The Most Beautiful Place on Earth
I’m blinded by the light as I approach my driveway. I barely see the sheriff’s deputies as they surround my car. I hear a scream and a heart deep wail and do not realize it is coming from me until my daughter wraps her arms around me. She tells me to breathe deeply and I do until the hammer inside my chest pounds a little less. I must keep on convincing myself that I am good in a crisis.
On Clear Ridge, overlooking Pfeiffer Beach in Big Sur, the high-tide pounds the rocks and the surf redefines the ocean floor. It is the hottest day of summer. It is nine o’clock at night and there is no sign of an evening breeze. The air is heavy and dry. We fear for fire in the parched mountain meadows. The lethargic crickets have given up on their nightly mating hysteria, save a few whose legs clap to a slower beat.

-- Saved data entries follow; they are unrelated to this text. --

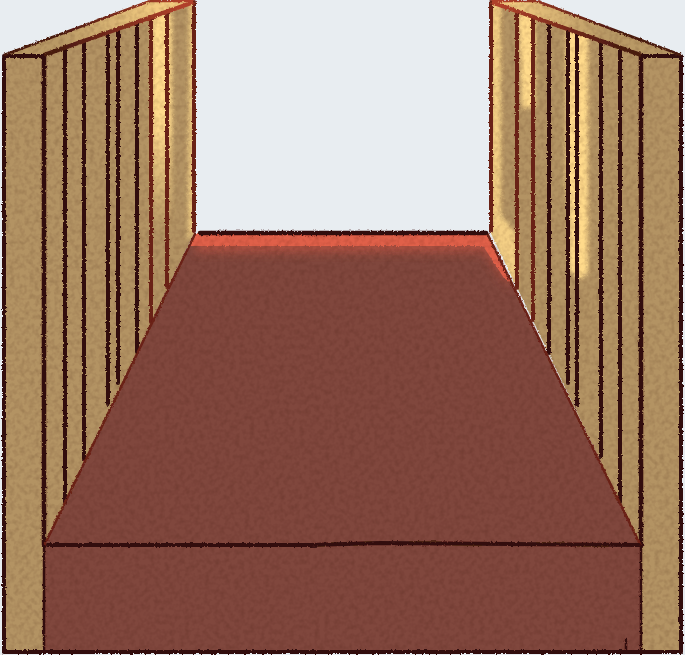
<!DOCTYPE html>
<html lang="en">
<head>
<meta charset="utf-8">
<title>Walled walkway</title>
<style>
:root {
  --sky: #e8edf1;
  --wood: #b39363;
  --wood-top: #c4a26b;
  --glow: #ffda8b;
  --floor: #80463c;
  --ember: #e0604a;
  --ink: #330d09;
  --rust: #6a2015;
}
html, body { margin: 0; overflow: hidden; background: var(--sky); }
svg { display: block; width: 685px; height: 655px; }
.sky { fill: var(--sky); }
.wood { fill: var(--wood); }
.wood-top { fill: var(--wood-top); }
.floor { fill: var(--floor); }
.ember { fill: var(--ember); }
.glow { fill: var(--glow); }
.ink { fill: none; stroke: var(--ink); stroke-width: 4.5; stroke-linecap: round; stroke-linejoin: round; }
.boards { stroke-width: 4; }
.thin { stroke-width: 2.5; }
.rust { stroke: var(--rust); }
</style>
</head>
<body>
<svg viewBox="0 0 685 655" role="img" aria-label="A red floor running between two wooden plank walls">
  <defs>
    <filter id="crayon" filterUnits="userSpaceOnUse" x="0" y="0" width="685" height="655">
      <feTurbulence type="fractalNoise" baseFrequency="0.45" numOctaves="2" seed="4" result="noise"/>
      <feDisplacementMap in="SourceGraphic" in2="noise" scale="3" xChannelSelector="R" yChannelSelector="G"/>
    </filter>
    <filter id="grain" filterUnits="userSpaceOnUse" x="0" y="0" width="685" height="655" color-interpolation-filters="sRGB">
      <feTurbulence type="fractalNoise" baseFrequency="0.2" numOctaves="2" seed="9"/>
      <feColorMatrix values="0 0 0 0 0.2  0 0 0 0 0.06  0 0 0 0 0.03  0.7 0 0 0 -0.28" result="specks"/>
      <feComposite in="specks" in2="SourceAlpha" operator="in"/>
    </filter>
    <filter id="soft" x="-60%" y="-20%" width="220%" height="140%"><feGaussianBlur stdDeviation="2"/></filter>
    <filter id="haze" x="-20%" y="-100%" width="140%" height="300%"><feGaussianBlur stdDeviation="5"/></filter>
    <linearGradient id="glow-fade" x1="0" y1="0" x2="0" y2="1">
      <stop offset="0.5" stop-color="#ffda8b"/>
      <stop offset="1" stop-color="#ffda8b" stop-opacity="0"/>
    </linearGradient>
    <linearGradient id="rail-left" x1="0" x2="1">
      <stop offset="0.3" stop-color="#b99965"/>
      <stop offset="0.8" stop-color="#f3cb80"/>
    </linearGradient>
    <linearGradient id="rail-right" x1="0" x2="1">
      <stop offset="0.1" stop-color="#f3cb80"/>
      <stop offset="0.6" stop-color="#b99965"/>
    </linearGradient>
    <linearGradient id="hot-left" gradientUnits="userSpaceOnUse" x1="60" y1="0" x2="180" y2="0">
      <stop offset="0" stop-color="#4a1a10"/>
      <stop offset="1" stop-color="#b0402a"/>
    </linearGradient>
    <linearGradient id="hot-right" gradientUnits="userSpaceOnUse" x1="500" y1="0" x2="620" y2="0">
      <stop offset="0" stop-color="#b0402a"/>
      <stop offset="1" stop-color="#4a1a10"/>
    </linearGradient>
    <clipPath id="left-wall-shape"><path d="M44 56 194 2V234L44 546Z"/></clipPath>
    <clipPath id="right-wall-shape"><path d="M641 56 491 2V234L641 546Z"/></clipPath>
    <clipPath id="floor-shape"><path d="M196 233H487L641 546H44Z"/></clipPath>
    <path id="solid-shape" d="M3 56 150 0H194V233H491V0H536L682 56V653H3Z"/>
  </defs>

  <rect class="sky" width="685" height="655"/>

  <g id="walkway" filter="url(#crayon)">
    <g id="floor">
      <path class="floor" d="M196 233H487L641 546V652H44V546Z"/>
      <g clip-path="url(#floor-shape)">
        <path class="ember" d="M196 240H487L515 290 500 276 484 252H196Z" opacity="0.5" filter="url(#haze)"/>
        <path class="ember" d="M194 233H488L512 284 504 278 483 246H190Z"/>
      </g>
    </g>

    <g id="left-wall">
      <path class="wood" d="M3 56H44L194 2V233L44 546V652H3Z"/>
      <path d="M3 56H44L194 2 150 0Z" fill="url(#rail-left)"/>
      <g clip-path="url(#left-wall-shape)">
        <path d="M152 14H172V214L163 236 152 222Z" fill="url(#glow-fade)" filter="url(#soft)"/>
        <path class="glow" d="M189 0H195V233L188 240Z" opacity="0.8" filter="url(#soft)"/>
      </g>
    </g>

    <g id="right-wall">
      <path class="wood" d="M682 56H641L491 2V233L641 546V652H682Z"/>
      <path d="M682 56H641L491 2 536 0Z" fill="url(#rail-right)"/>
      <g clip-path="url(#right-wall-shape)">
        <path class="glow" d="M491 2H501V215L517 235V290L491 235Z" opacity="0.85" filter="url(#soft)"/>
        <path class="glow" d="M518 8H535V108H522Z" filter="url(#soft)"/>
        <path class="glow" d="M566 24 588 32V272L580 280 569 270V205L566 190Z" filter="url(#soft)"/>
      </g>
    </g>
  </g>

  <use href="#solid-shape" filter="url(#grain)" opacity="0.45"/>

  <g id="linework" filter="url(#crayon)">
    <g class="ink boards">
      <path d="M65 48V502M84 41V459M108 32V404M118 29V383M137 22V352"/>
      <path d="M549 24V353M568 31V383M577 34V405M601 42V457M620 49V502"/>
    </g>
    <g class="ink boards rust">
      <path d="M151 17V322M167 12V287M517 11V288M533 17V320"/>
    </g>
    <path class="ink" d="M44 56V546M641 56V546"/>
    <path class="ink boards rust" d="M194 2V231M491 2V231"/>
    <path class="ink thin rust" d="M195 234 44 546M487 233 641 546"/>
    <path class="ink thin" d="M44 546V652M641 546V652M626 640V650"/>
    <path class="ink" d="M200 233H486" stroke-width="5"/>
    <path class="ink boards" d="M48 545H310L380 543 639 545"/>
    <path class="ink boards" d="M4 56H44M641 56H681"/>
    <path d="M44 55 194 2" fill="none" stroke="url(#hot-left)" stroke-width="4"/>
    <path d="M641 55 491 2" fill="none" stroke="url(#hot-right)" stroke-width="4"/>
    <path d="M4 55 150 1H193" fill="none" stroke="url(#hot-left)" stroke-width="2.5"/>
    <path d="M681 55 537 1H492" fill="none" stroke="url(#hot-right)" stroke-width="2.5"/>
    <path class="ink boards" d="M4 58V652H681V58"/>
  </g>
</svg>
</body>
</html>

The fat police man stands back and a younger softly spoken one approaches me. “Do you know where he might be hiding?” He asks. I choke back vomit in my throat. “I think so.” I tell him. “Where?” He waits while I answer. “I know the house. I can show it to you from the upstairs window.” “Can you direct us to it?” “No. I can point it out to you. It is across on the next mountain.” “Can you come with us while we search for him?” Another police man interrupts. “We need her to help identify the body. Can someone else show us where this house is?”
A neighbor comes over to my house and meets me and the friendly policeman. The neighbor speaks Spanish. This will be useful later on. The neighbor gives me his car keys. I’ll need his car when I pick up the mother and bring her home. The neighbor goes on the hunt with the policeman.
“Is she okay?” I ask the policeman I follow down the stairs to the waiting car.” How can she be okay?” He almost yells at me. “She’s dead.” I know. I mean to ask him if her body is intact. Is she mashed to a pulp? What am I to expect? There is no point explaining this to this man who looks like he could have young children of his own. His job must be painful tonight.
My 20-year-old daughter wants to come with me. I say no. I tell her someone needs to be by the phone. No one will call. No one knows what has happened.
It’s a day or so yet before the full moon. Luminescent waves ride to shore. On any other night this scene would be beautiful. Tonight the brightest light is the search-light mounted on a bare metal tripod. It lights up the mountainside giving meaning to the phrase cold light of day.
Tucked into the side of the single-lane dirt road half way up the mountain is the mother’s car. She sits half in and half out of the passenger seat. Her friend with whom she has spent the day sits rocking her own two-year old in her arms. The mother whimpers until she sees me. I kneel beside the open door and cradle the heavy sobbing woman who cannot speak English but chants “Jacqueline, our Jacqueline,” over and over. Eventually I cry too – only a little this time. I’m good in a crisis. My turn will come later.
Latex-gloved, white-masked and overall-clad men descend the mountain guided by the search and rescue team. Two men carry a stretcher. They arrive at the over-turned red truck – the red truck driven by the father. The red truck abandoned by the father with the dead body of his eight year old daughter crushed beneath it. “Mam? It’s time.” Another white-masked man speaks softly to me. “Do you think you could take the mother away please? We need to bring the body up.” “Of course.” Horrific though I know it will be I want to stay and watch Jacqueline come back up the mountain. Perhaps I don’t believe she’s dead. I scoop the wailing mother into my arms and with the help of a policeman, lead her up to the car I will drive her in the quarter of a mile up to our home.
Mother, father and daughter, Jacqueline, lived on my property. Mother and father were my caretakers, and I took care of Jacqueline, our sort-of shared daughter, much of the time.
It is the day after the accident. The father will not be found for another couple of days when after much persuasion from a few of us who locate him will convince him to turn himself in to the police.
On this day after the accident I sit on a rock waiting by the Sherriff’s car on the edge of the mountain where the truck went over. The sheriff has descended the mountain side to an area strewn with empty beer bottles and a child’s clothes. Jacqueline was found naked. There will be a simple explanation for this. When the sheriff returns with a sack of evidence and shorts and tee-shirts and underwear and a few toys – “yes” I say. They were her clothes. I washed those shorts last Saturday.
When his work is done, the sheriff sits with me for a while in silence. He is our local sheriff and he cares. “Funny,” I say to him, “Jacqueline and I always stopped at this point to look at the ocean on our walks to the beach, and she died here. She used to say to me each time we passed by “This is the most beautiful place on earth, huh?”